For Israel to embark upon serious negotiations would be tantamount to negotiating with a loaded revolver to its head. It doesn't know how Egypt is going to play out, either. Might Egypt turn into an actively hostile foe after decades of a cold peace? Is Israel's "strategic space" about to shrink further? The odds are that Israel will turn even further to the right should Egypt devolve back into nationalism, or some syncretic form of "isms" that includes radical Islam.
If Egypt turns out well, and some form of tender democratic shoots take hold, then the pressure on Israel would mount considerably to reach some kind of deal with the Palestinians.
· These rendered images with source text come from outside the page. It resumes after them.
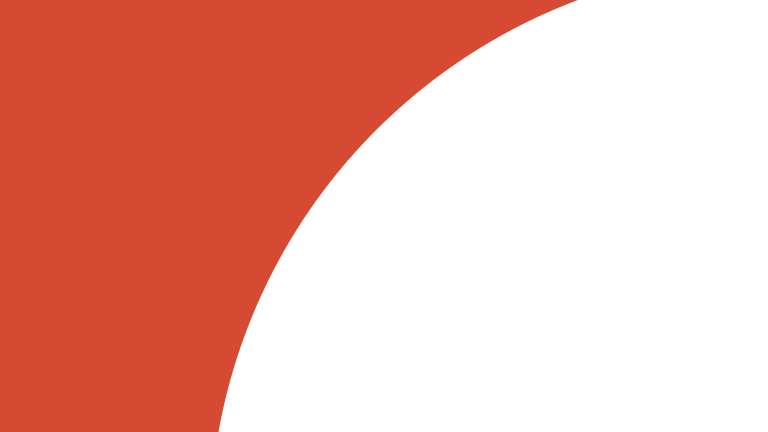
Give the GLSL for this background, as a Shadertoy shader.

```glsl
// A large white disc rising from the lower right over a flat vermilion field.

// Lengths are in canvas heights, origin at the lower left.
#define FIELD_COLOR vec3(0.84, 0.29, 0.20)
#define DISC_COLOR  vec3(1.0)
#define DISC_CENTER vec2(1.801, -0.2315)
#define DISC_RADIUS 1.3157

float circleDistance(vec2 p, vec2 center, float radius) {
    return length(p - center) - radius;
}

void mainImage(out vec4 fragColor, in vec2 fragCoord) {
    vec2 p = fragCoord / iResolution.y;
    float pixel = 1.0 / iResolution.y;

    // Disc coverage with an edge one pixel wide
    float edge = circleDistance(p, DISC_CENTER, DISC_RADIUS);
    float coverage = clamp(0.5 - edge / pixel, 0.0, 1.0);

    fragColor = vec4(mix(FIELD_COLOR, DISC_COLOR, coverage), 1.0);
}
```
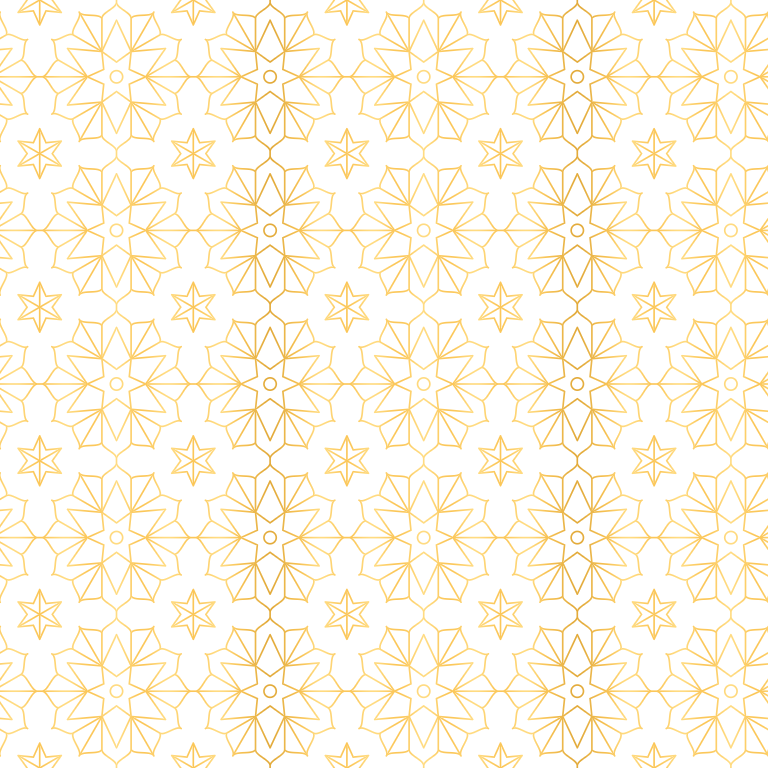
This pattern is drawn by a WebGL 2 fragment shader. Its source:

```glsl
#version 300 es
precision highp float;
// Seamless lattice of thin golden twelve-petalled rosettes and small six-pointed stars on white.

#define REPEATS 5.0        // cells across and down
#define SHIFT_X 0.2585     // horizontal offset of the lattice, in cells
#define LINE_WIDTH 0.0108  // all lengths below are in cells
#define STAR_TIP 0.190
#define STAR_NOTCH 0.096
#define SPIKE_TIP 0.368
#define PETAL_BASE 0.380
#define PETAL_TIP 0.486
#define RING_RADIUS 0.040
#define SMALL_TIP 0.162
#define SMALL_NOTCH 0.082

uniform vec2 u_resolution;
out vec4 fragColor;

const float PI = 3.14159265;
const vec3 PAPER = vec3(1.0);
const vec3 PALE_GOLD = vec3(1.0, 0.86, 0.51);
const vec3 WARM_GOLD = vec3(0.985, 0.78, 0.35);
const vec3 DEEP_GOLD = vec3(0.89, 0.67, 0.23);

float segment(vec2 p, vec2 a, vec2 b) {
    vec2 ab = b - a;
    return length(p - a - ab * clamp(dot(p - a, ab) / dot(ab, ab), 0.0, 1.0));
}

vec2 polar(float radius, float angle) {
    return radius * vec2(cos(angle), sin(angle));
}

// Sixfold mirror symmetry: maps the plane to the wedge from 0 to 30 degrees.
vec2 foldSix(vec2 p) {
    float angle = atan(p.y, p.x);
    return polar(length(p), abs(mod(angle + PI / 6.0, PI / 3.0) - PI / 6.0));
}

// S-shaped petal edge along the x axis, from a base corner to a cusp.
float petalEdge(vec2 p, vec2 base) {
    float span = PETAL_TIP - base.x;
    float t = clamp((p.x - base.x) / span, 0.0, 1.0);
    float height = base.y * (0.5 + 0.5 * cos(PI * t));
    float slope = 0.5 * PI * base.y / span * sin(PI * t);
    float beyond = max(max(base.x - p.x, p.x - PETAL_TIP), 0.0);
    return length(vec2((p.y - height) / sqrt(1.0 + slope * slope), beyond));
}

float rosette(vec2 p) {
    vec2 w = foldSix(p);
    vec2 axis = polar(1.0, PI / 6.0);
    vec2 side = vec2(axis.y, -axis.x);
    vec2 tip = vec2(STAR_TIP, 0.0);
    vec2 base = vec2(PETAL_BASE, STAR_TIP * 0.5);
    vec2 corner = base.x * axis + base.y * side;

    // Ring, inner star, spikes and ribs
    float d = abs(length(p) - RING_RADIUS);
    d = min(d, segment(w, tip, STAR_NOTCH * axis));
    d = min(d, segment(w, tip, SPIKE_TIP * axis));
    d = min(d, segment(w, tip, corner));
    d = min(d, segment(w, tip, vec2(PETAL_TIP, 0.0)));

    // Two interleaved sets of petals
    d = min(d, petalEdge(w, corner));
    d = min(d, petalEdge(vec2(dot(w, axis), dot(w, side)), base));

    // Links to the neighbouring rosettes
    vec2 q = abs(p);
    d = min(d, segment(q, vec2(PETAL_TIP, 0.0), vec2(0.5, 0.0)));
    return min(d, segment(q, vec2(0.0, PETAL_TIP), vec2(0.0, 0.5)));
}

float smallStar(vec2 p) {
    vec2 w = foldSix(p.yx);
    vec2 tip = vec2(SMALL_TIP, 0.0);
    return min(segment(w, tip, polar(SMALL_NOTCH, PI / 6.0)), segment(w, vec2(0.0), tip));
}

// Vertical metallic bands; odd columns carry a deep centre.
vec3 goldAt(float x) {
    float column = mod(floor(x), REPEATS);
    float offset = fract(x) - 0.5;
    vec3 gold = mix(PALE_GOLD, WARM_GOLD, 0.5 - 0.5 * cos(6.0 * PI * offset));
    float deep = mod(column, 2.0) * exp(-pow(offset / 0.15, 2.0));
    return mix(gold, DEEP_GOLD, deep);
}

void main() {
    vec2 grid = gl_FragCoord.xy / u_resolution * REPEATS - vec2(SHIFT_X, 0.0);
    float d = min(rosette(fract(grid) - 0.5), smallStar(fract(grid + 0.5) - 0.5));

    float pixel = REPEATS / min(u_resolution.x, u_resolution.y);
    float ink = clamp(0.5 + (0.5 * LINE_WIDTH - d) / pixel, 0.0, 1.0);
    fragColor = vec4(mix(PAPER, goldAt(grid.x), ink), 1.0);
}
```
But the situation is far too murky to expect more than bluff and bombast to emanate from both the Israelis and Palestinians about the peace process for weeks to come.
Anyway, the problem in the Middle East right now isn't Israel. It's radical Islam. Pakistan, Jordan, and Saudi Arabia could all face internal turmoil should the Tunisian revolt continue to spread. Perhaps this really will be 1989 all over again. But there is plenty of room to wonder.
Tuesday, February 1, 2011
The Egyptian Roadblock To Peace
Jacob Heilbrunn on why no one should expect progress between Israel and the Palestinians with Egypt in play: